This summer has absolutely flown by! It feels like I blinked and suddenly it was fall! Here in Southern California, we don’t have actual seasons. But for someone who’s lived here her entire life (except for a short stint traveling the world and then settling in Kansas for 2 years – long story, I’ll share with you later!) there is a definite change that alerts me that time has passed and it’s the next season.
In fall, the sun shifts ever so slightly, but enough that you notice different shading on the landscape. The air gets drier and even smells different; seriously, it smells different!
I love what fall signals – sweater weather, cozy colors, pumpkin spice lattes and FOOTBALL!! I’m not as thrilled with the reality of a California fall – hot dry winds (we call them “Santa Ana winds”) that make my crazy hair go limp as if waving the white flag to looking even half way decent, fire season and my new young plants looking parched no matter how much extra water I give them.

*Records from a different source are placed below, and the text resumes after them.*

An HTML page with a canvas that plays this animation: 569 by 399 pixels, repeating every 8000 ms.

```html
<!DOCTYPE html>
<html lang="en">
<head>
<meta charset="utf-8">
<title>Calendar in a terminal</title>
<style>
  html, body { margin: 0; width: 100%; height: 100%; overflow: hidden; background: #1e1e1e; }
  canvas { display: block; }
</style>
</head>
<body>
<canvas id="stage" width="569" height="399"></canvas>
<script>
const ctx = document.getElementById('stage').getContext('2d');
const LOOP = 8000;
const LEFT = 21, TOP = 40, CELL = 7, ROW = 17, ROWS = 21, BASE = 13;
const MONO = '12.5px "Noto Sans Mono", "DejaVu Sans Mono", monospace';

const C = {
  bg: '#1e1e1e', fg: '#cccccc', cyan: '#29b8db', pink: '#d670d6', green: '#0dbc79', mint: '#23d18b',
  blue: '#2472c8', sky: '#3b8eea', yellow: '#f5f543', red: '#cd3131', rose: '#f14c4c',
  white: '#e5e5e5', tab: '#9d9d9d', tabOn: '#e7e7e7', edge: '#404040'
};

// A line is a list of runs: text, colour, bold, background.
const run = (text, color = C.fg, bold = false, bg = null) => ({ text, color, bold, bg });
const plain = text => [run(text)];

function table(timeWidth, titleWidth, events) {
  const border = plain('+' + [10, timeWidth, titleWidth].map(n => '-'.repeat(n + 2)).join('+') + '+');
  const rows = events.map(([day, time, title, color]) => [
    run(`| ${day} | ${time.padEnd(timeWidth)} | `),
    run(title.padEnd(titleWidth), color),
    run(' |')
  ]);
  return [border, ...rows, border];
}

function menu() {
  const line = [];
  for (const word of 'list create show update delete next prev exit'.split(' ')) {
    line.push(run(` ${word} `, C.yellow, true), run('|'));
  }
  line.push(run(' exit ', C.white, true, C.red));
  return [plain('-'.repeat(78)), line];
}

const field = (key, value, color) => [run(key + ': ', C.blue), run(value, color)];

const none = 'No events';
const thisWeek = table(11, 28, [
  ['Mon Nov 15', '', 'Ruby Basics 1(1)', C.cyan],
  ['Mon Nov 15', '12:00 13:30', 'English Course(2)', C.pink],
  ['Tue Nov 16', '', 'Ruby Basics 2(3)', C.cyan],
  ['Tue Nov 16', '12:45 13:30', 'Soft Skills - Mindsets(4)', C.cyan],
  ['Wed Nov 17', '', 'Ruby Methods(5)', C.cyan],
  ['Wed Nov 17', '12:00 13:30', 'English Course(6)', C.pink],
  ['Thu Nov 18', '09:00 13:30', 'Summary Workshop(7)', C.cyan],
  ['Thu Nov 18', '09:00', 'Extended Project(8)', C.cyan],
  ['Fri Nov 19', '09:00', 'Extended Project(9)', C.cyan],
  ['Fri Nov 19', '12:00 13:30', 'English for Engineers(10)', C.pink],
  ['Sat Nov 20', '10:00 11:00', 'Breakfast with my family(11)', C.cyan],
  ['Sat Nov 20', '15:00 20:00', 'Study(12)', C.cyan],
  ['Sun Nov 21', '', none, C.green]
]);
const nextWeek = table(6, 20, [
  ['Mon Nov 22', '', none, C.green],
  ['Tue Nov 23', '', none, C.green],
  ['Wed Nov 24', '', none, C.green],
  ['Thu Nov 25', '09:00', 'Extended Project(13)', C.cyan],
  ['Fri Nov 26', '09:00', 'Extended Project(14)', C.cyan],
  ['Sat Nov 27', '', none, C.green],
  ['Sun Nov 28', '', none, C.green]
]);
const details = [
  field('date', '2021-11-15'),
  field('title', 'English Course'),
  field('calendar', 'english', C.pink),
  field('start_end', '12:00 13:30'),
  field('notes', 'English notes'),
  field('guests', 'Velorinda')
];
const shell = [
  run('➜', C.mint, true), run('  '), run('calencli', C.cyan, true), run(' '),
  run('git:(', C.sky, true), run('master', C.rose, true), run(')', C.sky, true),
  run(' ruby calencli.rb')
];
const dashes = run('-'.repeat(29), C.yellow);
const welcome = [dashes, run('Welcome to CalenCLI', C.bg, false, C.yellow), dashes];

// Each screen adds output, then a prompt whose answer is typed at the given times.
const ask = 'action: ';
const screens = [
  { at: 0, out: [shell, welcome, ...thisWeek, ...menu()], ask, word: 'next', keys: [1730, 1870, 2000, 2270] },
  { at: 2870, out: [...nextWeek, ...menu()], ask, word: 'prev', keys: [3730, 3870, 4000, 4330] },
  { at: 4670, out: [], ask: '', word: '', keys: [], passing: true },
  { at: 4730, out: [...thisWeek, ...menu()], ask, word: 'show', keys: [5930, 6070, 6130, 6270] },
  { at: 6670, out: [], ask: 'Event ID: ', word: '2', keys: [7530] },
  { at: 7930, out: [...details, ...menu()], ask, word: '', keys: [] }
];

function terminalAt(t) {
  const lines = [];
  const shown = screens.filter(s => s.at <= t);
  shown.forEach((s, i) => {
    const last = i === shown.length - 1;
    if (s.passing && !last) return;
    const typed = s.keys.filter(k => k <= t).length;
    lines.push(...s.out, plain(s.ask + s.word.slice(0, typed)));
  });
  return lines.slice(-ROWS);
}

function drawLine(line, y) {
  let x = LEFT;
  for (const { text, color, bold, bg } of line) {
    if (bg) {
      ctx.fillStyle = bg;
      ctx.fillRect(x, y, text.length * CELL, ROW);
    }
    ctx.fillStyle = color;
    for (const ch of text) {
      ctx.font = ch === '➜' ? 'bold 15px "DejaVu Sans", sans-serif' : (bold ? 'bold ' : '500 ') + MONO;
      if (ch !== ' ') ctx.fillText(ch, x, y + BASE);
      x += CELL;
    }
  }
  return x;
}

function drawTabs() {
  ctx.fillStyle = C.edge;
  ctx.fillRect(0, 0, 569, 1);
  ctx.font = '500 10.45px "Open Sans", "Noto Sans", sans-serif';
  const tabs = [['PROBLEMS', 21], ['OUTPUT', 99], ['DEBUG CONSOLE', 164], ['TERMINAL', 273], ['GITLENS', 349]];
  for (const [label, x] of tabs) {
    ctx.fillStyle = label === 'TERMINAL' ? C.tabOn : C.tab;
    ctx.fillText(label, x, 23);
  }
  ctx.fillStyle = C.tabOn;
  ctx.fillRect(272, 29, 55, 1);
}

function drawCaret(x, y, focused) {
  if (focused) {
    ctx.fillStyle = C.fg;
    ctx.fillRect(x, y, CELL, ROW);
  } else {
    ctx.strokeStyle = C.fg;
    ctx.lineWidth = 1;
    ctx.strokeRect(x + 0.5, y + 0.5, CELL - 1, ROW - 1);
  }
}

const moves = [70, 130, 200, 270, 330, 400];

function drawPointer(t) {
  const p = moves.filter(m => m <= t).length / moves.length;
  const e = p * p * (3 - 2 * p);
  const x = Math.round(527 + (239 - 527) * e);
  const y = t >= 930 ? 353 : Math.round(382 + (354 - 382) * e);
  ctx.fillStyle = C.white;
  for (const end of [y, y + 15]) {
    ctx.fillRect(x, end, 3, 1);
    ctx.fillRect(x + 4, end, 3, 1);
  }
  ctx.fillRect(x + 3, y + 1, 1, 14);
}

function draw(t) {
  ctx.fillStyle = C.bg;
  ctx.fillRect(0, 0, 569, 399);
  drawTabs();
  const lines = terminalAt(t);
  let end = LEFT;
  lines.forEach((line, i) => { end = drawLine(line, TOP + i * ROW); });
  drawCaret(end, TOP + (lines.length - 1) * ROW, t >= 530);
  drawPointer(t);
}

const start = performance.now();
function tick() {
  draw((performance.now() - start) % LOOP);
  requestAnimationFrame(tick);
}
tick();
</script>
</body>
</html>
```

But the best thing about fall, for me, is that it is the precursor to my favorite of all seasons, winter and Christmas! I get giddy and do little dances when I know that cooler weather, and maybe even a little rain, is headed my way.
I understand that we have to go through fall to get to winter. I try really hard not to rush it. Life is short and its important to be present in the moment and enjoy every day we’re given. I’m just being honest. Fall is my appetizer to the main course – Christmas!
Take a minute and head outside. Can you tell that it’s fall where you live? Are there tell-tale signs that time is marching on and a new season is upon us? What are you going to do today to be in the moment and enjoy the day you’ve been given?
When all the world appears to be in a tumult, and nature itself is feeling the assault of climate change, the seasons retain their essential rhythm. Yes, fall gives us a premonition of winter, but then, winter, will be forced to relent, once again, to the new beginnings of soft greens, longer light, and the sweet air of spring.
– Madeleine M. Kunin